Exercise description —
Retype all the records below exactly as they are, with no image carried over.
━━━ Recorded data
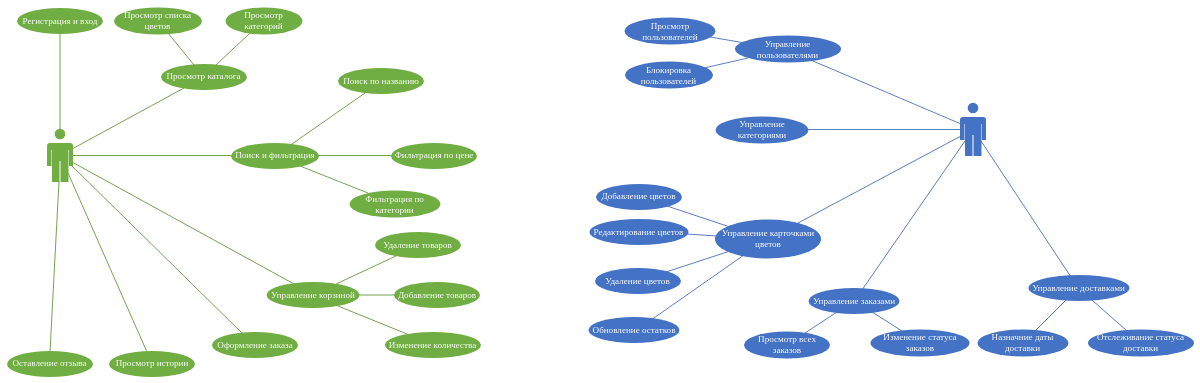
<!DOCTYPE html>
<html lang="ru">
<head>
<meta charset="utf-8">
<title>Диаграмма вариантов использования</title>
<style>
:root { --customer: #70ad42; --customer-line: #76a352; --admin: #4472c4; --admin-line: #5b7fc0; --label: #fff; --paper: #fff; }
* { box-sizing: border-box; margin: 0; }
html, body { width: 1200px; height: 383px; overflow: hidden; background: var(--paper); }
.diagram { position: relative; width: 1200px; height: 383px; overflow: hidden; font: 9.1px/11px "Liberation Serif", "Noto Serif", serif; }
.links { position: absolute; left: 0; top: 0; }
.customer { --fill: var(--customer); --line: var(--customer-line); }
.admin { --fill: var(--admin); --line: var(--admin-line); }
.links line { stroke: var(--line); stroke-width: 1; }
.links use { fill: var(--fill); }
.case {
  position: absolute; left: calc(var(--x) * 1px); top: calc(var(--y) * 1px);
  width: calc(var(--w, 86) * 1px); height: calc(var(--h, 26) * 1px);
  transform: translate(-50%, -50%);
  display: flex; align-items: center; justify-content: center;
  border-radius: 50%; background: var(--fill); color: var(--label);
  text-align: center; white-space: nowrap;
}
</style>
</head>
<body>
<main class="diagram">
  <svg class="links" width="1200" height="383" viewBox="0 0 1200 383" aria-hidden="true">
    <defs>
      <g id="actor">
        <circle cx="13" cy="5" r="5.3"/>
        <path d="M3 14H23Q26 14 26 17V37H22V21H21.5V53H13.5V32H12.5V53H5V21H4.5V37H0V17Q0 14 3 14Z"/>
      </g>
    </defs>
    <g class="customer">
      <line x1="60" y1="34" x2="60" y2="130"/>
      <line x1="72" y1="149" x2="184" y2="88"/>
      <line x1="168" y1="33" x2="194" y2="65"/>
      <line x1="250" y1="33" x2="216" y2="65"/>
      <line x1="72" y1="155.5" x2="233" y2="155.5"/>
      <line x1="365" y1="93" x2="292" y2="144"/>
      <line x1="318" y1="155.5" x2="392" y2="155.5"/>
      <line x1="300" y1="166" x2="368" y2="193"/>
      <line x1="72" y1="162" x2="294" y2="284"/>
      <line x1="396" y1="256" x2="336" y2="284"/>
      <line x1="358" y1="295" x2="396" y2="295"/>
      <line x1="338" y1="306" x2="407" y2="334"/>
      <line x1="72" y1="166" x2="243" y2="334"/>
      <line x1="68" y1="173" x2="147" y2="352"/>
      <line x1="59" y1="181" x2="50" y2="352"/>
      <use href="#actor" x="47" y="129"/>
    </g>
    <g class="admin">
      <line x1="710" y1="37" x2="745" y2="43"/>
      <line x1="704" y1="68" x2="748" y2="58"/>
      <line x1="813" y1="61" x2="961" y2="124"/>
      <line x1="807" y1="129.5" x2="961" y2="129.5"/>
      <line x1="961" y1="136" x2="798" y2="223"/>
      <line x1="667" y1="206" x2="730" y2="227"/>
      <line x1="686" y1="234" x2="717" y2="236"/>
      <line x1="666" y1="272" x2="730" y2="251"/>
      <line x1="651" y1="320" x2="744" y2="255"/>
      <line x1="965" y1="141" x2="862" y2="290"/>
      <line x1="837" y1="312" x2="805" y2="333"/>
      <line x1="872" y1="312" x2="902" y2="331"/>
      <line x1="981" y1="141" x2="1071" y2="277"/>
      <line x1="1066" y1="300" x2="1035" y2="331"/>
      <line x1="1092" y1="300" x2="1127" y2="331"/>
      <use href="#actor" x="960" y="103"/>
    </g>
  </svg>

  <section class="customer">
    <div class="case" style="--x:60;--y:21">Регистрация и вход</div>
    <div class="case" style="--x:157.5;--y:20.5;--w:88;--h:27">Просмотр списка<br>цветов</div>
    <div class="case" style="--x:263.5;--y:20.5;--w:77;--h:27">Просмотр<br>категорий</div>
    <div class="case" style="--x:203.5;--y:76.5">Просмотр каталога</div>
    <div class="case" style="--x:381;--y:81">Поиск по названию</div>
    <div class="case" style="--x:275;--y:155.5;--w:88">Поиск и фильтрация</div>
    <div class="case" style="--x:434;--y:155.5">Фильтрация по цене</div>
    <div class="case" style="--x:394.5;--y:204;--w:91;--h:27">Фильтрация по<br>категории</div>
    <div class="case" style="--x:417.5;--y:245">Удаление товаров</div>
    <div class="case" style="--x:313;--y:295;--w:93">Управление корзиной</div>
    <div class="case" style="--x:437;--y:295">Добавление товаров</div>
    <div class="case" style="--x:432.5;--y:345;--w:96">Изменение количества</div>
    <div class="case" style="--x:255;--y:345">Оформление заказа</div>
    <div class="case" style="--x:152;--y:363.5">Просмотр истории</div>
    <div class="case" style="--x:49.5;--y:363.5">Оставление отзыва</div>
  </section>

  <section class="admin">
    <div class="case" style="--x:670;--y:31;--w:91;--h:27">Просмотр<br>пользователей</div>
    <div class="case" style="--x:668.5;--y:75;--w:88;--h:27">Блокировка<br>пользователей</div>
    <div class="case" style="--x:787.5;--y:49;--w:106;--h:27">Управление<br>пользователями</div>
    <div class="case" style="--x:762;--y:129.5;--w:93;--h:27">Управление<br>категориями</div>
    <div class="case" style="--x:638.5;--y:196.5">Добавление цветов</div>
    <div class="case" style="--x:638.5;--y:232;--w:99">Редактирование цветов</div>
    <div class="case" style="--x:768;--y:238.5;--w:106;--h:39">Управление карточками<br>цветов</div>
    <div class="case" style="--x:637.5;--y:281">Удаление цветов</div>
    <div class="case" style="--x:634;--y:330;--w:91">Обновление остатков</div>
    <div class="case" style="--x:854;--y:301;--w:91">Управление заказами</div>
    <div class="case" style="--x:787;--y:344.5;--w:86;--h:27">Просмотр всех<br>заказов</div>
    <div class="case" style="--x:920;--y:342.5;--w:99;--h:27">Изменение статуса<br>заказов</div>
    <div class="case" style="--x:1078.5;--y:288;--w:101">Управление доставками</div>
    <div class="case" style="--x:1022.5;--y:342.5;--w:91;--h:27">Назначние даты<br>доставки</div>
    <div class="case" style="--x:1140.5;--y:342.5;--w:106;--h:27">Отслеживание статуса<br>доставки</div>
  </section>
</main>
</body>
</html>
━━━━━━
Task result —
<!DOCTYPE html>
<html lang="ru">
<head>
<meta charset="utf-8">
<title>Диаграмма вариантов использования</title>
<style>
:root { --customer: #70ad42; --customer-line: #76a352; --admin: #4472c4; --admin-line: #5b7fc0; --label: #fff; --paper: #fff; }
* { box-sizing: border-box; margin: 0; }
html, body { width: 1200px; height: 383px; overflow: hidden; background: var(--paper); }
.diagram { position: relative; width: 1200px; height: 383px; overflow: hidden; font: 9.1px/11px "Liberation Serif", "Noto Serif", serif; }
.links { position: absolute; left: 0; top: 0; }
.customer { --fill: var(--customer); --line: var(--customer-line); }
.admin { --fill: var(--admin); --line: var(--admin-line); }
.links line { stroke: var(--line); stroke-width: 1; }
.links use { fill: var(--fill); }
.case {
  position: absolute; left: calc(var(--x) * 1px); top: calc(var(--y) * 1px);
  width: calc(var(--w, 86) * 1px); height: calc(var(--h, 26) * 1px);
  transform: translate(-50%, -50%);
  display: flex; align-items: center; justify-content: center;
  border-radius: 50%; background: var(--fill); color: var(--label);
  text-align: center; white-space: nowrap;
}
</style>
</head>
<body>
<main class="diagram">
  <svg class="links" width="1200" height="383" viewBox="0 0 1200 383" aria-hidden="true">
    <defs>
      <g id="actor">
        <circle cx="13" cy="5" r="5.3"/>
        <path d="M3 14H23Q26 14 26 17V37H22V21H21.5V53H13.5V32H12.5V53H5V21H4.5V37H0V17Q0 14 3 14Z"/>
      </g>
    </defs>
    <g class="customer">
      <line x1="60" y1="34" x2="60" y2="130"/>
      <line x1="72" y1="149" x2="184" y2="88"/>
      <line x1="168" y1="33" x2="194" y2="65"/>
      <line x1="250" y1="33" x2="216" y2="65"/>
      <line x1="72" y1="155.5" x2="233" y2="155.5"/>
      <line x1="365" y1="93" x2="292" y2="144"/>
      <line x1="318" y1="155.5" x2="392" y2="155.5"/>
      <line x1="300" y1="166" x2="368" y2="193"/>
      <line x1="72" y1="162" x2="294" y2="284"/>
      <line x1="396" y1="256" x2="336" y2="284"/>
      <line x1="358" y1="295" x2="396" y2="295"/>
      <line x1="338" y1="306" x2="407" y2="334"/>
      <line x1="72" y1="166" x2="243" y2="334"/>
      <line x1="68" y1="173" x2="147" y2="352"/>
      <line x1="59" y1="181" x2="50" y2="352"/>
      <use href="#actor" x="47" y="129"/>
    </g>
    <g class="admin">
      <line x1="710" y1="37" x2="745" y2="43"/>
      <line x1="704" y1="68" x2="748" y2="58"/>
      <line x1="813" y1="61" x2="961" y2="124"/>
      <line x1="807" y1="129.5" x2="961" y2="129.5"/>
      <line x1="961" y1="136" x2="798" y2="223"/>
      <line x1="667" y1="206" x2="730" y2="227"/>
      <line x1="686" y1="234" x2="717" y2="236"/>
      <line x1="666" y1="272" x2="730" y2="251"/>
      <line x1="651" y1="320" x2="744" y2="255"/>
      <line x1="965" y1="141" x2="862" y2="290"/>
      <line x1="837" y1="312" x2="805" y2="333"/>
      <line x1="872" y1="312" x2="902" y2="331"/>
      <line x1="981" y1="141" x2="1071" y2="277"/>
      <line x1="1066" y1="300" x2="1035" y2="331"/>
      <line x1="1092" y1="300" x2="1127" y2="331"/>
      <use href="#actor" x="960" y="103"/>
    </g>
  </svg>

  <section class="customer">
    <div class="case" style="--x:60;--y:21">Регистрация и вход</div>
    <div class="case" style="--x:157.5;--y:20.5;--w:88;--h:27">Просмотр списка<br>цветов</div>
    <div class="case" style="--x:263.5;--y:20.5;--w:77;--h:27">Просмотр<br>категорий</div>
    <div class="case" style="--x:203.5;--y:76.5">Просмотр каталога</div>
    <div class="case" style="--x:381;--y:81">Поиск по названию</div>
    <div class="case" style="--x:275;--y:155.5;--w:88">Поиск и фильтрация</div>
    <div class="case" style="--x:434;--y:155.5">Фильтрация по цене</div>
    <div class="case" style="--x:394.5;--y:204;--w:91;--h:27">Фильтрация по<br>категории</div>
    <div class="case" style="--x:417.5;--y:245">Удаление товаров</div>
    <div class="case" style="--x:313;--y:295;--w:93">Управление корзиной</div>
    <div class="case" style="--x:437;--y:295">Добавление товаров</div>
    <div class="case" style="--x:432.5;--y:345;--w:96">Изменение количества</div>
    <div class="case" style="--x:255;--y:345">Оформление заказа</div>
    <div class="case" style="--x:152;--y:363.5">Просмотр истории</div>
    <div class="case" style="--x:49.5;--y:363.5">Оставление отзыва</div>
  </section>

  <section class="admin">
    <div class="case" style="--x:670;--y:31;--w:91;--h:27">Просмотр<br>пользователей</div>
    <div class="case" style="--x:668.5;--y:75;--w:88;--h:27">Блокировка<br>пользователей</div>
    <div class="case" style="--x:787.5;--y:49;--w:106;--h:27">Управление<br>пользователями</div>
    <div class="case" style="--x:762;--y:129.5;--w:93;--h:27">Управление<br>категориями</div>
    <div class="case" style="--x:638.5;--y:196.5">Добавление цветов</div>
    <div class="case" style="--x:638.5;--y:232;--w:99">Редактирование цветов</div>
    <div class="case" style="--x:768;--y:238.5;--w:106;--h:39">Управление карточками<br>цветов</div>
    <div class="case" style="--x:637.5;--y:281">Удаление цветов</div>
    <div class="case" style="--x:634;--y:330;--w:91">Обновление остатков</div>
    <div class="case" style="--x:854;--y:301;--w:91">Управление заказами</div>
    <div class="case" style="--x:787;--y:344.5;--w:86;--h:27">Просмотр всех<br>заказов</div>
    <div class="case" style="--x:920;--y:342.5;--w:99;--h:27">Изменение статуса<br>заказов</div>
    <div class="case" style="--x:1078.5;--y:288;--w:101">Управление доставками</div>
    <div class="case" style="--x:1022.5;--y:342.5;--w:91;--h:27">Назначние даты<br>доставки</div>
    <div class="case" style="--x:1140.5;--y:342.5;--w:106;--h:27">Отслеживание статуса<br>доставки</div>
  </section>
</main>
</body>
</html>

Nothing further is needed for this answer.